Why Do I Not Remember Spring Days?

It’s in the drift of instances, behavior. Like Carol
looking every chance she gets—
and that is at least daily in our walks to the mailbox—she

looking for the yellow moccasin flower
that we both thought we saw in its early spring fronds,
now lost,

maybe among the undergrowth,
the lushness of poison ivy,
or maybe just gone.

Or the look of the birch, autumn topped
even this late in spring—early in summer—
from last year’s drought,

fall having taken hold of the treetops as early as August.
The birch over there on the left of the road
dead, it seems, for its last thirty feet into the sky,

one lower limb greened out with something like hope.
It’s all in the drift of instances, like
one season’s promise of life a prelude to death,

the promise of interlude last fall a prelude
to growthlessness this season.
Instances grow together,

grow backward sometimes,
to make incomplete for us what Nature
suits herself, not us, to finish.

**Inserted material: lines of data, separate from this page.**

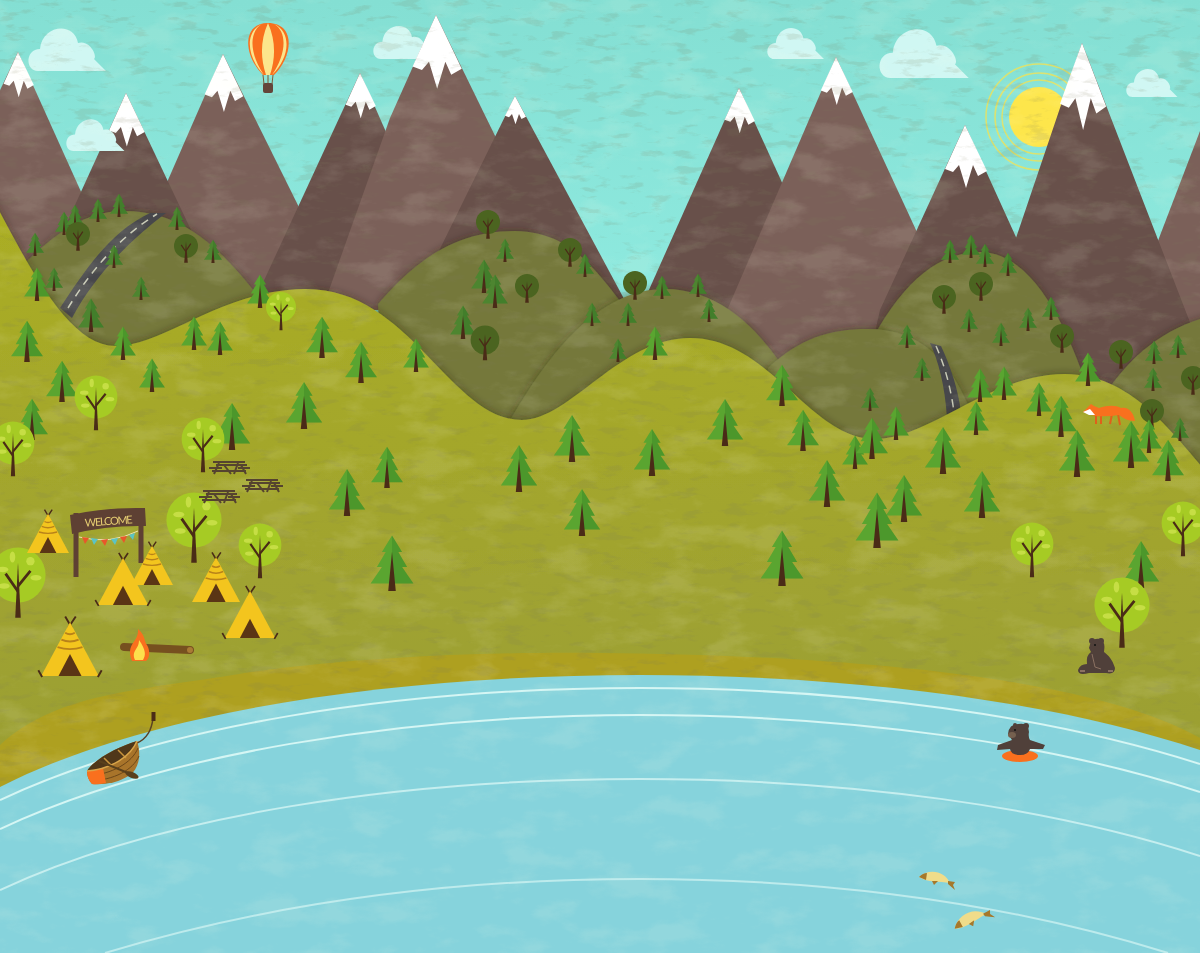
<!DOCTYPE html>
<html lang="en">
<head>
<meta charset="utf-8">
<title>Lakeside camp</title>
<style>
:root{--rock:#7b6059;--rock-dark:#68504a;--hill:#74783a;--shore:#aea020;--lake:#86d3dc;--foam:#d5f6f4;--pine:#5aa530;--pine-far:#4d8530;--leaf:#a6cb24;--leaf-far:#4b6420;--bark:#4a2b17;--tent:#f3c51e;--orange:#f9701e;--bear:#50403a;--road:#47474b}
body{margin:0;overflow:hidden}
svg{display:block}
.rock{fill:var(--rock)}.dark{fill:var(--rock-dark)}
.snow{fill:#fff}.cloud{fill:#d0f7f3}
.hills path{fill:var(--hill);filter:url(#shade)}
.road{fill:var(--road)}.lane{fill:none;stroke:#c9cbb8;stroke-width:1.5;stroke-dasharray:8 6}
.near{color:var(--pine)}.far{color:var(--pine-far)}
.oaks{color:var(--leaf)}.oaks-far{color:var(--leaf-far)}
.bark{fill:var(--bark)}.twig{fill:none;stroke:var(--bark);stroke-width:2}
.ripples{fill:none;stroke:var(--foam);stroke-width:2}
.wood{fill:none;stroke:#55432f;stroke-width:2}
.bear{fill:var(--bear)}.orange{fill:var(--orange)}
.sign{font:11px Lato,sans-serif;fill:#e8cf73;text-anchor:middle}
</style>
</head>
<body>
<svg width="1200" height="953" viewBox="0 0 1200 953" role="img" aria-label="Camp by a lake below snowy mountains">
<defs>
<linearGradient id="sky" x2="0" y2="1"><stop stop-color="#84dfd3"/><stop offset="1" stop-color="#92eee4"/></linearGradient>
<linearGradient id="grass" x2="0" y2="1"><stop stop-color="#abae23"/><stop offset=".5" stop-color="#a0a330"/><stop offset="1" stop-color="#959b31"/></linearGradient>
<filter id="shade"><feDropShadow dx="0" dy="0" stdDeviation="4" flood-color="#2b2413" flood-opacity=".5"/></filter>
<filter id="specks" x="0" y="0" width="1" height="1"><feTurbulence type="fractalNoise" baseFrequency=".04 .12" numOctaves="5" seed="7"/><feColorMatrix values="0 0 0 0 .2 0 0 0 0 .2 0 0 0 0 .1 7 0 0 0 -4"/></filter>
<filter id="wear" x="0" y="0" width="1" height="1"><feTurbulence type="fractalNoise" baseFrequency=".02 .04" numOctaves="6" seed="3"/><feColorMatrix values="0 0 0 0 1 0 0 0 0 1 0 0 0 0 .8 0 4 0 0 -2"/></filter>
<polygon id="cap" points="0,0 22,46 13,51 8,40 1,63 -6,40 -12,47 -20,44"/>
<path id="cloud" d="M10 0C-3 0-3-22 12-22C14-46 46-50 50-28C62-32 70-14 66-12L78 0Z"/>
<g id="pine"><polygon fill="currentColor" points="0,-44 8,-31 5,-31 12,-19 8,-19 17,-6 -17,-6 -8,-19 -12,-19 -5,-31 -8,-31"/><polygon fill="#1d6a1c" opacity=".22" points="0,-44 8,-31 5,-31 12,-19 8,-19 17,-6 0,-6"/><polygon class="bark" points="-3,0 3,0 0,-31"/></g>
<use id="p1" href="#pine" transform="scale(.53)"/><use id="p2" href="#pine" transform="scale(.76)"/><use id="p3" href="#pine" transform="scale(.94)"/><use id="p4" href="#pine" transform="scale(1.07)"/><use id="p5" href="#pine" transform="scale(1.26)"/>
<g id="oak"><circle r="20" fill="currentColor"/><g fill="#dcec5c" opacity=".6"><ellipse cx="-11" cy="-4" rx="4" ry="2"/><ellipse cx="-4" cy="-13" rx="2" ry="4"/><circle cx="9" cy="-10" r="3"/><ellipse cx="13" cy="2" rx="4" ry="2"/><ellipse cx="-10" cy="8" rx="4" ry="2"/></g><path class="twig" stroke-width="1" d="M0 12L-9-1M0 8L9-3"/><polygon class="bark" points="0,-9 2,31 -2,31"/></g>
<use id="oak-m" href="#oak" transform="scale(1.07)"/><use id="oak-l" href="#oak" transform="scale(1.38)"/>
<g id="oak-far" transform="scale(.6)"><circle r="20" fill="currentColor"/><path class="twig" d="M0 10L-8-2M0 8L8-4"/><polygon class="bark" points="0,-8 3,28 -3,28"/></g>
<g id="tent"><path class="twig" d="M-5-62L2-50M6-62L-2-50"/><polygon fill="var(--tent)" points="0,-56 30,0 -30,0"/><polygon fill="#5a3515" points="0,-23 12,0 -12,0"/></g>
<path id="pegs" class="twig" d="M-33-6L-29 1M33-6L29 1"/>
<g id="teepee"><use href="#tent"/><path d="M-5-45Q0-42 5-45M-9-38Q0-34 9-38M-13-30Q0-26 13-30" fill="none" stroke="#b8821a" stroke-width="2"/></g>
<path id="table" class="wood" d="M-16-5H16M-13-2H18M-20 1H-7M9 1H21M-10-4L-15 7M-5-2L2 7M9-4L5 7M12-2L17 7M-17 4H17"/>
<g id="fish"><path fill="#f0dc8a" d="M-18-2C-8-11 8-8 13 4C2 2-8 4-18-2Z"/><path fill="#a5782b" d="M-18-2Q-14-6-10-6L-11 1ZM11 2L18 3L16 6L18 11L11 5ZM1 2L-3 6L-5 2Z"/></g>
</defs>

<rect width="1200" height="420" fill="url(#sky)"/>
<g id="sun" fill="none" stroke="#dbe270" stroke-width="1.5"><circle cx="1039" cy="117" r="30" fill="#fde64b" stroke="none"/><circle cx="1039" cy="117" r="37"/><circle cx="1039" cy="117" r="44"/><circle cx="1039" cy="117" r="53"/></g>
<g class="cloud"><use href="#cloud" x="28" y="71"/><use href="#cloud" transform="translate(373 59)scale(.78)"/><use href="#cloud" transform="translate(767 59)scale(.73)"/><use href="#cloud" transform="translate(879 78)scale(1.15)"/><use href="#cloud" transform="translate(1126 97)scale(.66)"/></g>

<g id="mountains">
<polygon class="rock" points="18,52 -80,260 -80,320 120,320 96,225"/>
<polygon class="rock" points="223,54 120,290 340,290"/>
<polygon class="dark" points="126,93 50,260 210,270"/>
<polygon class="dark" points="360,73 255,300 460,300"/>
<polygon class="rock" points="436,15 390,118 322,310 580,310"/>
<polygon class="dark" points="515,96 410,310 630,310"/>
<polygon class="dark" points="739,88 640,310 840,310"/>
<polygon class="rock" points="836,57 710,350 700,390 990,390"/>
<polygon class="dark" points="965,125 880,310 860,400 1090,400"/>
<polygon class="rock" points="1210,105 1120,340 1100,420 1210,420"/>
<polygon class="dark" points="1082,43 1017,235 960,400 1220,400"/>
</g>
<g class="snow"><use href="#cap" transform="translate(18 52)scale(.72)"/><use href="#cap" transform="translate(126 93)scale(.85)"/><use href="#cap" transform="translate(223 54)scale(.92)"/><use href="#cap" transform="translate(360 73)scale(.72)"/><use href="#cap" transform="translate(436 15)scale(1.17)"/><use href="#cap" transform="translate(515 96)scale(.5 .45)"/><use href="#cap" transform="translate(739 88)scale(.72)"/><use href="#cap" transform="translate(836 57)scale(.76)"/><use href="#cap" transform="translate(965 125)"/><use href="#cap" transform="translate(1082 43)scale(1.1 1.38)"/></g>
<use class="cloud" href="#cloud" transform="translate(66 151)scale(.75)"/>

<g class="hills">
<path d="M20 268C65 222 95 211 125 211C190 211 230 260 265 305L130 370L50 330Z"/>
<path d="M378 304C420 255 460 231 515 231C565 232 590 260 628 312L520 440L380 340Z"/>
<path d="M508 424C550 350 600 289 665 289C720 289 760 330 788 375L690 420Z"/>
<path d="M874 336C905 280 940 252 980 252C1030 252 1065 320 1088 390L960 430Z"/>
<path d="M768 368C800 338 830 329 868 329C920 329 950 360 970 410L875 460L760 440Z"/>
<path d="M1104 396C1130 355 1165 328 1210 316V480Z"/>
</g>
<path class="road" d="M60 308C85 270 110 232 150 213L166 213C130 240 95 275 72 318Z"/><path class="lane" d="M68 308C90 272 118 238 157 214"/>
<path class="road" d="M930 343L941 346C952 370 958 390 961 412L947 418C945 385 938 360 930 343Z"/><path class="lane" d="M936 346Q949 375 954 412"/>
<path id="meadow" fill="url(#grass)" filter="url(#shade)" d="M-9 195C30 270 70 346 115 346C165 346 220 290 305 289C410 288 450 420 522 420C570 420 620 338 690 338C770 338 810 439 875 439C930 439 990 374 1065 374C1130 374 1170 430 1209 475V960H-9Z"/>
<path id="shore" fill="var(--shore)" d="M0 745C60 690 150 690 250 672C380 655 500 652 600 653C800 655 1080 670 1200 738V953H0Z"/>
<rect width="1200" height="953" filter="url(#specks)" opacity=".14"/>
<path id="lake" fill="var(--lake)" d="M0 787C150 710 400 675 640 675C850 675 1050 700 1200 750V953H0Z"/>
<rect width="1200" height="953" filter="url(#wear)" opacity=".1"/>
<g class="ripples"><path d="M0 800C160 725 400 688 640 688C850 688 1050 716 1200 764"/><path d="M0 829C160 754 400 715 640 715C850 715 1050 743 1200 792"/><path d="M0 890C160 815 400 779 640 779C850 779 1050 807 1200 856" opacity=".8"/><path d="M105 953Q350 879 640 879Q930 879 1168 953" opacity=".7"/></g>

<g id="balloon">
<path class="orange" d="M268 23C295 23 294 55 274 75H263C243 55 242 23 268 23Z"/>
<path fill="#fce58c" d="M262 24C248 32 250 55 264 75C247 58 244 32 262 24ZM268 23Q279 48 270 75H266Q257 48 268 23ZM274 24C288 32 286 55 272 75C290 58 292 32 274 24Z"/>
<path d="M263 75L264 84M273 75L272 84M268 75V84" stroke="#7d5b35"/><rect x="263" y="83" width="10" height="10" rx="2" fill="#64453a"/>
</g>

<g class="far">
<use href="#p1" x="64" y="235"/><use href="#p1" x="75" y="228"/><use href="#p1" x="98" y="222"/><use href="#p1" x="119" y="217"/><use href="#p1" x="177" y="230"/><use href="#p1" x="35" y="256"/><use href="#p1" x="54" y="291"/><use href="#p1" x="114" y="268"/><use href="#p2" x="91" y="332"/><use href="#p1" x="141" y="300"/><use href="#p1" x="213" y="263"/><use href="#p1" x="505" y="262"/><use href="#p2" x="484" y="293"/><use href="#p2" x="495" y="308"/><use href="#p1" x="585" y="277"/><use href="#p2" x="463" y="339"/><use href="#p1" x="592" y="326"/><use href="#p1" x="628" y="326"/><use href="#p1" x="618" y="362"/><use href="#p1" x="662" y="299"/><use href="#p1" x="698" y="297"/><use href="#p1" x="709" y="322"/>
<use href="#p1" x="907" y="348"/><use href="#p1" x="922" y="381"/><use href="#p1" x="870" y="411"/><use href="#p1" x="950" y="263"/><use href="#p1" x="971" y="258"/><use href="#p1" x="985" y="267"/><use href="#p1" x="1008" y="276"/><use href="#p1" x="969" y="332"/><use href="#p1" x="1001" y="346"/><use href="#p1" x="1028" y="331"/><use href="#p1" x="1051" y="320"/><use href="#p1" x="1154" y="364"/><use href="#p1" x="1178" y="358"/><use href="#p1" x="1153" y="391"/><use href="#p1" x="1180" y="441"/>
</g>
<g class="oaks-far">
<use href="#oak-far" x="78" y="234"/><use href="#oak-far" x="186" y="246"/><use href="#oak-far" x="488" y="222"/><use href="#oak-far" x="570" y="250"/><use href="#oak-far" x="527" y="286"/><use href="#oak-far" transform="translate(485 340)scale(1.2)"/><use href="#oak-far" x="635" y="283"/><use href="#oak-far" x="944" y="297"/><use href="#oak-far" x="981" y="284"/><use href="#oak-far" x="1062" y="336"/><use href="#oak-far" x="1121" y="352"/><use href="#oak-far" x="1193" y="378"/><use href="#oak-far" x="1152" y="411"/>
</g>
<g class="near">
<use href="#p2" x="37" y="301"/><use href="#p3" x="27" y="362"/><use href="#p3" x="62" y="402"/><use href="#p3" x="32" y="440"/><use href="#p2" x="123" y="360"/><use href="#p2" x="152" y="392"/><use href="#p2" x="194" y="350"/><use href="#p2" x="220" y="355"/><use href="#p2" x="260" y="308"/><use href="#p3" x="322" y="358"/><use href="#p3" x="361" y="383"/><use href="#p2" x="416" y="372"/><use href="#p4" x="304" y="429"/><use href="#p4" x="232" y="450"/><use href="#p3" x="387" y="488"/><use href="#p4" x="347" y="516"/><use href="#p5" x="392" y="591"/><use href="#p4" x="519" y="492"/><use href="#p4" x="572" y="462"/><use href="#p4" x="652" y="476"/><use href="#p4" x="582" y="536"/><use href="#p2" x="655" y="360"/><use href="#p4" x="725" y="446"/><use href="#p3" x="782" y="406"/><use href="#p3" x="803" y="451"/><use href="#p4" x="827" y="507"/><use href="#p5" x="782" y="586"/><use href="#p2" x="855" y="469"/><use href="#p3" x="872" y="459"/><use href="#p2" x="896" y="440"/><use href="#p4" x="904" y="522"/><use href="#p5" x="877" y="548"/><use href="#p4" x="943" y="474"/><use href="#p2" x="976" y="435"/><use href="#p4" x="982" y="518"/><use href="#p2" x="980" y="402"/><use href="#p2" x="1004" y="400"/><use href="#p2" x="1039" y="416"/><use href="#p3" x="1061" y="437"/><use href="#p4" x="1077" y="477"/><use href="#p2" x="1088" y="386"/><use href="#p4" x="1131" y="468"/><use href="#p2" x="1149" y="453"/><use href="#p3" x="1168" y="481"/><use href="#p4" x="1141" y="588"/>
</g>
<g class="oaks">
<use href="#oak" transform="translate(281 307)scale(.75)"/><use href="#oak-m" x="96" y="397"/><use href="#oak-m" x="13" y="443"/><use href="#oak-m" x="203" y="439"/><use href="#oak-l" x="194" y="520"/><use href="#oak-m" x="260" y="545"/><use href="#oak-l" x="18" y="575"/><use href="#oak-m" x="1032" y="544"/><use href="#oak-l" x="1122" y="605"/><use href="#oak-m" x="1183" y="523"/>
</g>

<g id="camp">
<use href="#table" x="229" y="467"/><use href="#table" x="262" y="485"/><use href="#table" x="219" y="496"/>
<use href="#teepee" transform="translate(48 553)scale(.7)"/>
<path d="M76 513V577M141 508V563" stroke="#5e4033" stroke-width="5"/><path fill="#5e4033" d="M70 515Q106 507 145 508L146 526Q108 525 72 534Z"/>
<text class="sign" transform="translate(109 525)rotate(-4)" textLength="48">WELCOME</text>
<path d="M79 537Q110 545 138 531" fill="none" stroke="#f0e3b0"/><path d="M82 537l7 1-4 6ZM101 540l7-1-3 7ZM120 537l7-1-3 7Z" fill="#e8572a"/><path d="M91 538l7 1-4 6ZM111 539l7-1-3 7ZM129 535l6-2-2 7Z" fill="#5cc4c4"/>
<use href="#teepee" transform="translate(152 585)scale(.7)"/><g transform="translate(123 605)scale(.84)"><use href="#tent"/><use href="#pegs"/></g><use href="#teepee" transform="translate(216 602)scale(.8)"/><g transform="translate(250 638)scale(.84)"><use href="#tent"/><use href="#pegs"/></g><g transform="translate(70 676)scale(.96)"><use href="#teepee"/><use href="#pegs"/></g>
<path d="M124 647L190 650" stroke="#76501f" stroke-width="8" stroke-linecap="round"/><circle cx="190" cy="650" r="3" fill="#a97b35"/>
<path class="orange" d="M132 661C125 643 139 643 138 629C146 636 144 642 147 645C151 652 149 659 146 661Z"/><path fill="#fde04c" d="M135 660C131 650 139 650 139 640C146 650 146 655 143 660Z"/>
</g>

<g id="canoe" fill="none">
<path d="M137 743Q151 737 153 718" stroke="#5b4224" stroke-width="1.5"/><path d="M153.5 712V721" stroke="#4a2b17" stroke-width="4"/>
<path fill="#a8742a" d="M87 771C94 759 120 746 137 741C141 752 140 768 130 775C118 783 104 785 92 784Q87 779 87 771Z"/>
<path fill="#4f3719" d="M87 771C94 759 120 746 137 741C131 756 112 769 87 771Z"/>
<path stroke="#c9943c" stroke-width="1.5" d="M104 758L112 766M118 750L126 758"/>
<path stroke="#6d4819" d="M88 776C112 774 132 763 138 748M90 781C114 780 133 770 139 756"/>
<path class="orange" d="M87 771Q96 770 103 768L106 783Q96 785 92 784Q87 779 87 771Z"/>
<path stroke="#d9a54a" stroke-width="1.5" d="M87 771C112 769 131 756 137 741"/>
<path stroke="#59401c" stroke-width="2" d="M99 761L128 773"/><ellipse cx="132" cy="775" rx="7" ry="3" transform="rotate(22 132 775)" fill="#59401c"/>
</g>

<g id="fox"><path d="M1096 414V424M1101 414V424M1112 414L1110 424M1118 414L1120 425" stroke="#e0601a" stroke-width="2"/><path class="orange" d="M1083 412L1089 406L1091 404L1094 406L1099 408C1108 405 1116 405 1121 408C1128 406 1134 413 1135 421C1128 421 1123 418 1119 415Q1108 417 1095 416Z"/><path fill="#fff" d="M1083 412L1090 409L1095 415L1089 415Z"/></g>

<g id="sitting-bear" class="bear"><circle cx="1092" cy="641" r="3"/><circle cx="1101" cy="641" r="3"/><path d="M1089 648Q1091 637 1100 639Q1106 642 1104 652C1112 658 1113 663 1115 668Q1115 675 1106 673H1089Q1078 676 1078 670Q1080 664 1087 664Q1086 655 1091 652Z"/><path d="M1092 654L1095 667L1101 669" fill="none" stroke="#8b7162"/><circle cx="1095" cy="645" r="1" fill="#111"/><path d="M1080 671H1085M1108 671H1113" stroke="#8b7162" stroke-width="2"/></g>

<g id="swimming-bear"><ellipse class="orange" cx="1020" cy="756" rx="18" ry="6"/><path class="bear" d="M1008 734Q1009 724 1018 724Q1029 722 1029 732Q1028 737 1030 740L1045 745L1043 749L1030 749Q1028 755 1020 755Q1011 755 1010 749L997 750L998 745L1012 740Z"/><circle class="bear" cx="1015" cy="725" r="2"/><circle class="bear" cx="1026" cy="726" r="3"/><ellipse cx="1012" cy="735" rx="4" ry="3" fill="#75604f"/><circle cx="1015" cy="730" r="1" fill="#111"/></g>

<use href="#fish" x="937" y="879"/><use href="#fish" transform="translate(972 919)rotate(-36)scale(1.1)"/>
</svg>
</body>
</html>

Richard Fenton Sederstrom was raised and lives in the Sonoran Desert of Arizona and the North Woods of Minnesota. Sederstrom is the author of seven books of poetry, his newest book, Icarus Rising, Misadventures in Ascension, published by Jackpine Writers' Bloc, was released last winter. Read other articles by Richard Fenton.